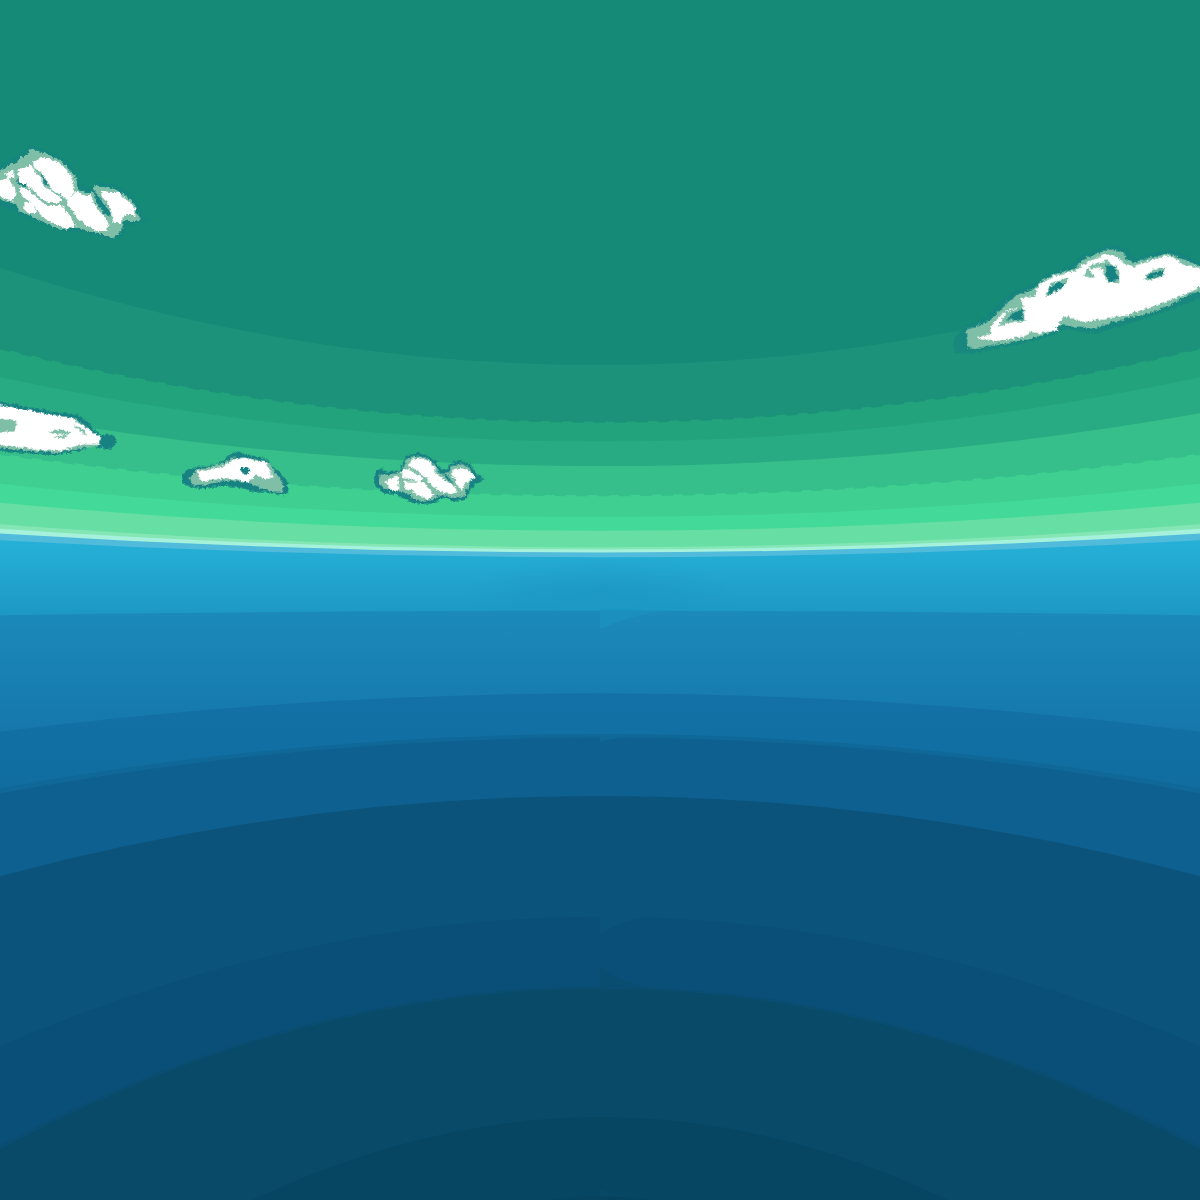
<!DOCTYPE html>
<html lang="en">
<head>
<meta charset="utf-8">
<title>Green sky over a blue sea</title>
<style>
:root {
  --sky-1: #158a76; --sky-2: #1b9279; --sky-3: #22a37c; --sky-4: #28aa82;
  --sky-5: #36bf8a; --sky-6: #3fcf91; --sky-7: #43d998; --sky-8: #67dea3;
  --sky-9: #84e6b4; --horizon: #a6f1dc; --foam: #50bbdb;
  --sea-4: #0f6898; --sea-5: #0e6090; --sea-6: #0b537b; --sea-7: #0a4f78;
  --sea-8: #084a68; --sea-9: #064663;
  --cloud-rim: #188283; --cloud-shade: #7fbfa8; --cloud-light: #ffffff;
}
html, body { margin: 0; padding: 0; overflow: hidden; background: var(--sky-1); }
.seascape { display: block; width: 1200px; height: 1200px; overflow: hidden; }
.rim { fill: var(--cloud-rim); }
.shade { fill: var(--cloud-shade); }
.light { fill: var(--cloud-light); }
.ripple { fill: none; stroke-width: 3; stroke-linecap: round; stroke-dasharray: 13 15; }
</style>
</head>
<body>
<svg class="seascape" viewBox="0 0 1568 1568" role="img" aria-label="Banded green sky with small white clouds above a deep blue sea">
  <defs>
    <linearGradient id="shallow-water" gradientUnits="userSpaceOnUse" x1="0" y1="706" x2="0" y2="804">
      <stop offset="0" stop-color="#26b0d7"/><stop offset=".35" stop-color="#23a9d1"/><stop offset="1" stop-color="#1d98c4"/>
    </linearGradient>
    <linearGradient id="mid-water" gradientUnits="userSpaceOnUse" x1="0" y1="798" x2="0" y2="956">
      <stop offset="0" stop-color="#1b8aba"/><stop offset="1" stop-color="#1677ab"/>
    </linearGradient>
    <linearGradient id="deep-water" gradientUnits="userSpaceOnUse" x1="0" y1="906" x2="0" y2="1037">
      <stop offset="0" stop-color="#1371a7"/><stop offset="1" stop-color="#116d9f"/>
    </linearGradient>
    <radialGradient id="seam-shadow">
      <stop offset="0" stop-color="#1a93bf" stop-opacity=".6"/><stop offset="1" stop-color="#1a93bf" stop-opacity="0"/>
    </radialGradient>
    <filter id="rough-edge" filterUnits="userSpaceOnUse" x="-40" y="150" width="1650" height="550" color-interpolation-filters="sRGB">
      <feTurbulence type="turbulence" baseFrequency=".16" numOctaves="1" seed="4" result="grain"/>
      <feDisplacementMap in="SourceGraphic" in2="grain" scale="5" xChannelSelector="R" yChannelSelector="G"/>
    </filter>
  </defs>

  <g id="sky">
    <rect width="1568" height="1568" fill="var(--sky-1)"/>
    <path fill="var(--sky-2)" d="M0 350Q784 604 1568 350V1568H0Z"/>
    <path fill="var(--sky-3)" d="M0 455Q784 647 1568 455V1568H0Z"/>
    <path class="ripple" stroke="var(--sky-2)" d="M0 455Q784 647 1568 455"/>
    <path fill="var(--sky-4)" d="M0 493Q784 661 1568 493V1568H0Z"/>
    <path fill="var(--sky-5)" d="M0 540Q784 678 1568 540V1568H0Z"/>
    <path fill="var(--sky-6)" d="M0 593Q784 701 1568 593V1568H0Z"/>
    <path class="ripple" stroke="var(--sky-5)" d="M0 593Q784 701 1568 593"/>
    <path fill="var(--sky-7)" d="M0 632Q784 719 1568 632V1568H0Z"/>
    <path fill="var(--sky-8)" d="M0 657Q784 730 1568 657V1568H0Z"/>
    <path fill="var(--sky-9)" d="M0 685Q784 745 1568 685V1568H0Z"/>
    <path fill="var(--horizon)" d="M0 691Q784 745 1568 691V1568H0Z"/>
  </g>

  <g id="sea">
    <path fill="var(--foam)" d="M0 697Q784 747 1568 697V1568H0Z"/>
    <path fill="url(#shallow-water)" d="M0 706Q784 750 1568 706V1568H0Z"/>
    <ellipse cx="784" cy="775" rx="190" ry="46" fill="url(#seam-shadow)"/>
    <path fill="url(#mid-water)" d="M0 804Q784 792 1568 804V1568H0Z"/>
    <path fill="#1b90bf" d="M784 798H876Q834 800 784 822Z"/>
    <path fill="url(#deep-water)" d="M0 956Q784 856 1568 956V1568H0Z"/>
    <path fill="var(--sea-4)" d="M0 1030Q784 888 1568 1030V1568H0Z"/>
    <path fill="var(--sea-5)" d="M0 1037Q784 891 1568 1037V1568H0Z"/>
    <path fill="var(--sea-4)" d="M784 963H832Q806 964 784 969Z"/>
    <path fill="var(--sea-6)" d="M0 1145Q784 935 1568 1145V1568H0Z"/>
    <path fill="var(--sea-7)" d="M0 1367Q784 1029 1568 1367V1568H0Z"/>
    <path fill="var(--sea-6)" d="M784 1197H860Q806 1202 784 1222Z"/>
    <path fill="#094d70" d="M784 1262Q806 1282 850 1292H784Z"/>
    <path fill="#094d70" d="M0 1497Q784 1081 1568 1497V1568H0Z"/>
    <path fill="var(--sea-8)" d="M0 1502Q784 1082 1568 1502V1568H0Z"/>
    <path fill="var(--sea-9)" d="M330 1568Q784 1352 1238 1568Z"/>
    <path fill="#06435f" d="M720 1568Q784 1558 848 1568Z"/>
    <path fill="var(--sea-8)" d="M784 1552Q800 1561 826 1564L784 1563Z" opacity=".6"/>
  </g>

  <g id="clouds" filter="url(#rough-edge)" shape-rendering="crispEdges">
    <g id="cloud-upper-left">
      <path class="rim" opacity=".6" d="M-10 219L10 208 32 194 38 188 62 196 82 206 96 220 104 240 118 244 124 236 142 238 160 245 176 262 184 278 193 286 180 290 164 292 160 304 146 312 110 302 84 301 44 288 18 275-10 262Z"/>
      <path class="shade" d="M-10 226L10 214 20 212 24 204 34 202 37 192 60 200 78 208 90 220 98 232 100 246 112 250 122 248 120 240 140 243 152 247 164 256 174 266 178 278 183 285 176 289 166 286 158 289 158 300 146 309 130 304 95 295 84 299 68 295 44 283 22 273 18 264-10 256Z"/>
      <path class="rim" d="M120 245L129 258 139 271 143 281 134 276 124 264ZM22 232L34 240 30 243 21 238ZM52 224L57 230 62 242 54 236Z"/>
      <g class="light">
        <path d="M41 209L52 204 66 206 80 214 90 226 96 240 94 250 86 259 78 253 66 246 60 236 53 225 42 218Z"/>
        <path d="M-10 236L10 229 14 238 19 247 18 256 14 261-10 252ZM4 226L14 220 17 231 8 229Z"/>
        <path d="M22 220L40 214 43 222 51 229 56 241 68 250 80 258 75 264 60 262 48 254 40 245 32 240 23 235Z"/>
        <path d="M22 242L34 245 46 256 58 266 70 267 78 266 88 278 97 294 84 297 70 291 54 283 46 272 38 262 28 256Z"/>
        <path d="M29 263L40 263 46 277 36 277 30 273Z"/>
        <path d="M86 259L98 248 108 254 116 252 120 264 131 276 140 291 137 301 124 300 110 292 100 284 92 272 86 267Z"/>
        <path d="M130 247L142 250 154 250 166 262 175 271 174 281 165 278 158 282 156 290 146 288 143 274 138 262 132 256Z"/>
      </g>
    </g>

    <g id="cloud-right">
      <path class="rim" opacity=".6" d="M1244 442L1258 426 1288 412 1306 392 1324 378 1346 372 1362 358 1400 344 1412 332 1450 317 1472 324 1480 336 1526 323 1580 346V382L1532 401 1484 418 1430 434 1390 428 1370 438 1320 450 1272 459 1246 460Z"/>
      <path class="shade" d="M1262 428L1276 424 1290 418 1310 398 1326 384 1350 376 1364 362 1390 352 1402 350 1412 338 1436 328 1450 323 1466 328 1470 338 1478 342 1500 335 1526 329 1540 336 1580 350V374L1552 384 1530 395 1510 404 1480 412 1455 419 1428 427 1400 425 1386 422 1370 433 1350 440 1320 446 1290 450 1272 454 1262 452Z"/>
      <path class="light" d="M1275 440L1294 434 1292 426 1304 412 1318 402 1336 400 1332 388 1350 386 1354 374 1366 363 1392 354 1404 352 1420 340 1442 331 1458 334 1470 345 1480 347 1490 342 1526 332 1544 344 1580 352V366L1548 382 1520 393 1500 400 1470 410 1440 415 1412 419 1390 411 1384 418 1380 430 1356 434 1344 432 1335 439 1300 444Z"/>
      <path class="shade" d="M1302 426L1314 406 1336 398 1338 418 1318 420ZM1364 386L1372 368 1394 361 1392 368 1378 380ZM1414 358L1424 344 1446 339 1460 350 1461 368 1446 368 1438 350 1430 350 1428 362ZM1494 362L1504 350 1521 348 1518 360 1498 365Z"/>
      <path class="light" d="M1422 350L1436 346 1440 364 1430 366Z"/>
      <path class="rim" d="M1314 417L1322 406 1334 402 1335 416ZM1368 384L1372 373 1380 368 1390 368 1380 378ZM1443 344L1454 345 1460 364 1446 367ZM1497 359L1504 354 1519 352 1517 358 1498 362Z"/>
    </g>

    <g id="cloud-low-left">
      <path class="rim" d="M-10 521L30 530 66 536 98 540 114 551 128 566 146 566 151 576 144 585 130 584 118 582 100 588 70 593 40 591-10 587Z"/>
      <path class="shade" d="M-10 526L66 540 96 545 112 556 130 570 126 582 100 585 74 590 40 588-10 583Z"/>
      <path class="light" d="M-10 527L28 533 70 541 92 545 108 555 128 568 128 578 112 578 98 581 80 587 50 586 24 583-10 579V563L18 562 20 549 10 546-10 546Z"/>
      <path class="shade" d="M60 563L78 559 92 564 82 566ZM66 570L88 566 82 571ZM92 552L108 560 112 568 100 560Z"/>
    </g>

    <g id="cloud-low-small">
      <path class="rim" d="M235 619L244 612 262 607 280 606 290 600 298 592 308 588 326 594 346 597 354 608 364 616 374 629 376 640 369 646 354 642 330 641 310 635 290 633 264 637 246 635 236 628Z"/>
      <path class="shade" d="M245 623L258 611 290 604 302 596 330 598 350 603 358 616 369 632 367 642 352 640 332 635 314 628 290 626 268 632 250 633Z"/>
      <path class="light" d="M258 614L290 608 300 600 316 595 330 600 345 600 350 611 355 621 344 624 332 620 322 629 306 624 288 623 272 627 259 627Z"/>
      <path class="rim" d="M313 611L320 608 326 613 320 618 314 616ZM286 630L300 626 318 628 336 634 338 638 312 636Z"/>
    </g>

    <g id="cloud-low-puffy">
      <path class="rim" d="M489 614L497 609 503 615 520 613 524 605 530 594 544 590 558 593 568 602 574 611 582 612 586 604 600 600 614 606 620 617 631 624 620 630 614 637 607 650 592 654 578 649 566 655 550 658 534 654 518 645 500 643 490 635 487 624Z"/>
      <path class="shade" d="M494 618L506 619 522 614 530 598 544 594 558 597 567 606 572 616 584 616 588 607 600 604 612 609 618 622 612 630 606 646 592 649 574 645 562 651 548 653 534 648 520 641 504 638 495 632Z"/>
      <g class="light">
        <path d="M534 600L546 596 558 599 566 609 567 619 560 624 548 618 540 611 532 608Z"/>
        <path d="M502 628L518 619 520 628 518 640 508 638ZM522 614L532 610 540 616 552 623 548 628 534 624 524 622Z"/>
        <path d="M526 627L540 628 552 629 560 638 566 646 556 650 544 645 536 639 527 636Z"/>
        <path d="M556 625L568 616 578 624 590 632 596 640 588 644 574 641 564 634Z"/>
        <path d="M588 612L602 610 612 614 619 622 610 627 604 632 602 640 596 634 594 624 588 620Z"/>
      </g>
      <path class="rim" d="M577 616L583 620 590 629 584 627ZM521 640L530 643 536 648 524 644Z"/>
    </g>
  </g>
</svg>
</body>
</html>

====

_Activity_: Could you show every line of the listing that holds the string "opacity"?

_Written response_:
      <stop offset="0" stop-color="#1a93bf" stop-opacity=".6"/><stop offset="1" stop-color="#1a93bf" stop-opacity="0"/>
    <path fill="var(--sea-8)" d="M784 1552Q800 1561 826 1564L784 1563Z" opacity=".6"/>
      <path class="rim" opacity=".6" d="M-10 219L10 208 32 194 38 188 62 196 82 206 96 220 104 240 118 244 124 236 142 238 160 245 176 262 184 278 193 286 180 290 164 292 160 304 146 312 110 302 84 301 44 288 18 275-10 262Z"/>
      <path class="rim" opacity=".6" d="M1244 442L1258 426 1288 412 1306 392 1324 378 1346 372 1362 358 1400 344 1412 332 1450 317 1472 324 1480 336 1526 323 1580 346V382L1532 401 1484 418 1430 434 1390 428 1370 438 1320 450 1272 459 1246 460Z"/>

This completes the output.